By Marcus Ashworth
“It’s nothing, but it’s nothing.” The philosopher Ludwig Wittgenstein wrote about the inability to discuss private senses such as pain. It could, however, hypothetically describe the European Central Bank’s announcement on Wednesday in the same way, following an emergency meeting of policymakers that took more than three hours to produce less than 150 words.
European bond traders interpreted the surprise meeting of the ECB’s Governing Council on Wednesday as a prelude to urgent action to restore calm in a market whose turmoil had pushed Italy’s 10-year government bond yields above 4% for the first time in 2014, with borrowing costs for HellasSpain and Portugal to increase as well.

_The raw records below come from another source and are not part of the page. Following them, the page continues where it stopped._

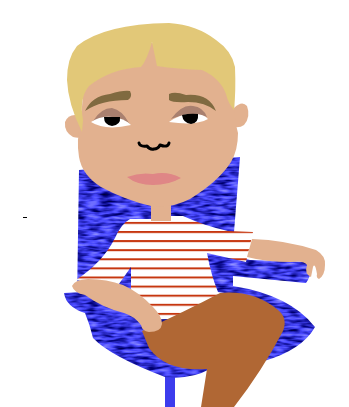
<!DOCTYPE html>
<html lang="en">
<head>
<meta charset="utf-8">
<title>Man sitting in a blue chair</title>
<style>
:root {
  --paper: #ffffff;
  --skin: #e2b18f;
  --hair: #e2c878;
  --brow: #806a40;
  --lid: #a9806f;
  --lips: #df8686;
  --ink: #000000;
  --chair: #3c3ced;
  --stripe: #c6360f;
  --trousers: #b06734;
}
html, body { margin: 0; background: var(--paper); overflow: hidden; }
svg { display: block; width: 349px; height: 407px; }
.skin { fill: var(--skin); }
.hair { fill: var(--hair); }
.brow { fill: var(--brow); }
.lid { fill: var(--lid); }
.white { fill: var(--paper); }
.ink { fill: var(--ink); }
.lips { fill: var(--lips); }
.chair { fill: var(--chair); }
.trousers { fill: var(--trousers); }
.stripe { fill: var(--stripe); }
.nose { fill: none; stroke: var(--ink); stroke-width: 3; stroke-linecap: round; stroke-linejoin: round; }
</style>
</head>
<body>
<svg viewBox="0 0 349 407" role="img" aria-label="Blond man in a striped shirt and brown trousers sitting in a blue chair">
  <defs>
    <filter id="fabric" x="0" y="0" width="349" height="407" filterUnits="userSpaceOnUse" color-interpolation-filters="sRGB">
      <feTurbulence type="fractalNoise" baseFrequency="0.07 0.3" numOctaves="2" seed="4" result="weave"/>
      <feColorMatrix in="weave" type="matrix" values="0.9 0 0 0 -0.23  0.9 0 0 0 -0.23  1.7 0 0 0 0.03  0 0 0 0 1" result="blue"/>
      <feComposite in="blue" in2="SourceGraphic" operator="in"/>
    </filter>
    <pattern id="stripes" y="231" width="20" height="9.1" patternUnits="userSpaceOnUse">
      <rect class="white" width="20" height="9.1"/>
      <rect class="stripe" width="20" height="2"/>
    </pattern>
  </defs>

  <rect class="ink" x="23" y="217" width="4" height="1"/>

  <g id="chair">
    <rect class="chair" x="165" y="370" width="10" height="37"/>
    <g class="chair" filter="url(#fabric)">
      <path d="M79 170L240 157L234 232L230 300H77Z"/>
      <path d="M205 250L250 260L309 262Q314 272 306 283L233 276V286Q290 295 315 327Q302 350 264 361L210 369Q190 380 165 377Q110 356 93 338Q90 325 85 313Q66 307 64 293L120 290Z"/>
    </g>
  </g>

  <path id="neck" class="skin" d="M151 200H171V224H151Z"/>

  <path id="shirt" fill="url(#stripes)" d="M130 219H151V221H171V216H183Q205 226 228 231L253 232L246 262L207 253Q211 275 218 292L231 294Q216 312 195 318L140 320L131 299V267L116 288L76 280Q103 262 115 238Q121 224 130 219Z"/>

  <path id="trousers" class="trousers" d="M142 331Q186 311 220 293Q254 290 278 310Q288 318 283 331Q262 371 234 407H201L207 369Q166 372 149 348Z"/>

  <g id="arms" class="skin">
    <path d="M72 286Q74 280 88 279Q107 279 123 285Q139 292 153 307Q162 316 162 324Q161 332 149 332Q142 331 141 325Q134 316 124 313Q103 308 85 295Q74 293 72 286Z"/>
    <path d="M252 239Q285 240 316 250Q326 256 325 265Q325 275 319 279Q316 278 317 274Q315 262 313 267L311 277Q304 274 307 265Q304 260 291 262Q266 262 247 257Z"/>
  </g>

  <g id="head">
    <path class="skin" d="M77 115Q68 114 65 122Q64 132 73 137Q81 139 84 135Z"/>
    <path class="skin" d="M234 108Q242 100 247 106Q251 117 244 125Q240 128 234 127Z"/>
    <path class="skin" d="M84 77Q112 63 140 56L152 42L160 56Q189 64 214 72L234 100Q234 119 238 133Q238 150 231 162Q219 181 190 199Q170 209 151 206Q125 200 101 187Q82 175 79 157Q76 140 81 122Z"/>
    <path class="hair" d="M82 132Q68 104 67 80Q67 58 77 46Q104 24 169 23Q197 25 216 40Q232 51 235 67Q236 91 234 110Q228 103 226 94Q220 78 202 70Q178 69 157 66L152 42Q147 60 141 67Q110 69 89 86Q79 98 83 120Z"/>

    <g id="brows" class="brow">
      <path d="M85 111Q92 96 110 94Q123 90 130 91Q133 97 128 100Q101 100 85 111Z"/>
      <path d="M169 94Q175 91 186 95Q209 93 216 111Q205 102 188 102Q173 103 169 100Z"/>
    </g>

    <g id="eyes">
      <path class="lid" d="M93 121Q101 108 112 108Q122 110 129 123Q110 115 93 121Z"/>
      <path class="white" d="M91 122Q100 116 112 117Q124 118 131 125Q105 131 91 122Z"/>
      <path class="ink" d="M104 117H120Q121 125 112 126Q104 125 104 117Z"/>
      <path class="lid" d="M171 119Q182 104 193 106Q203 107 207 117Q191 111 171 119Z"/>
      <path class="white" d="M169 122Q181 113 194 114Q204 114 208 119Q196 126 169 122Z"/>
      <path class="ink" d="M182 115Q190 113 198 114Q199 123 191 124Q183 123 182 115Z"/>
    </g>

    <path id="nose" class="nose" d="M139 143Q140 147 147 146Q150 150 154 149Q158 149 160 145Q168 148 169 143"/>
    <path id="mouth" class="lips" d="M127 177Q140 172 153 174Q168 171 181 178Q169 185 153 185Q137 185 127 177Z"/>
  </g>
</svg>
</body>
</html>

Yields fell amid hopes of a more substantial plan to defend the weakest members of the eurozone in the face of President Christine Lagarde’s vague references to flexible reinvestment of central bank bonds in the central bank. .
Instead, the markets received a “contentless hamburger” in return for a surprising failure of the ECB to manage expectations and communication management.
The rest of the week was followed not only by a significant increase in interest rates by the US Federal Reserve, but also the fifth consecutive increase by that of the United Kingdom (Bank of England), while measures are likely to be expected from the side of the Central Bank of Japan. The contrast with the negative deposit rate of 0.5% in the euro area is becoming more and more emphatic.
European bonds have received some “consolation” from the commitment to “speed up the completion of the design of a new anti-fragmentation instrument”, a phrase which in the ECB’s dialect means limiting spread yields between German and foreign government bonds. of regional countries such as Italy and Hellas.
Why this commitment was not included in last week’s regularly scheduled policy statement remains a mystery most likely explained by the controversy between “hawks” and “pigeons” in the field of monetary policy.
The usual way the ECB operates involves revealing through sources at a later time what was actually discussed and what was planned. If the eurozone really wants to do “what it needs to do”, it will require a major “sweep” of Italian bonds, especially with their huge issue schedule.
THE Hellas is already well-financed for the coming years and can afford the market collapse storm that saw its 10-year borrowing costs rise to 4.25% from 1.5% at the beginning of the year.
The big patient
The Italian Ministry of Finance, however, has already delayed its planned schedule for issuing new debt this year. Another factor is government credit ratings, with S&P Global Ratings putting Italy’s BBB rating on a positive outlook last year.
This was largely based on how cheap it was to fund the country at the time, which was actually paid instead of paying to raise money on short-term issues. The era of negative interest rates is long gone – and with it will surely soon pass Italy’s positive credit outlook.
Policymakers will have to put a lot more “flesh” in the framework of their decisions on Wednesday, if they are serious about their intention to stop the spill of bond spreads.
Italian yields traded at 30 basis points on Wednesday and are still four times higher than where they started the year. The risk of market disintegration if investors do not appear to be satisfied with the solution that the ECB will eventually reach is high and increasing.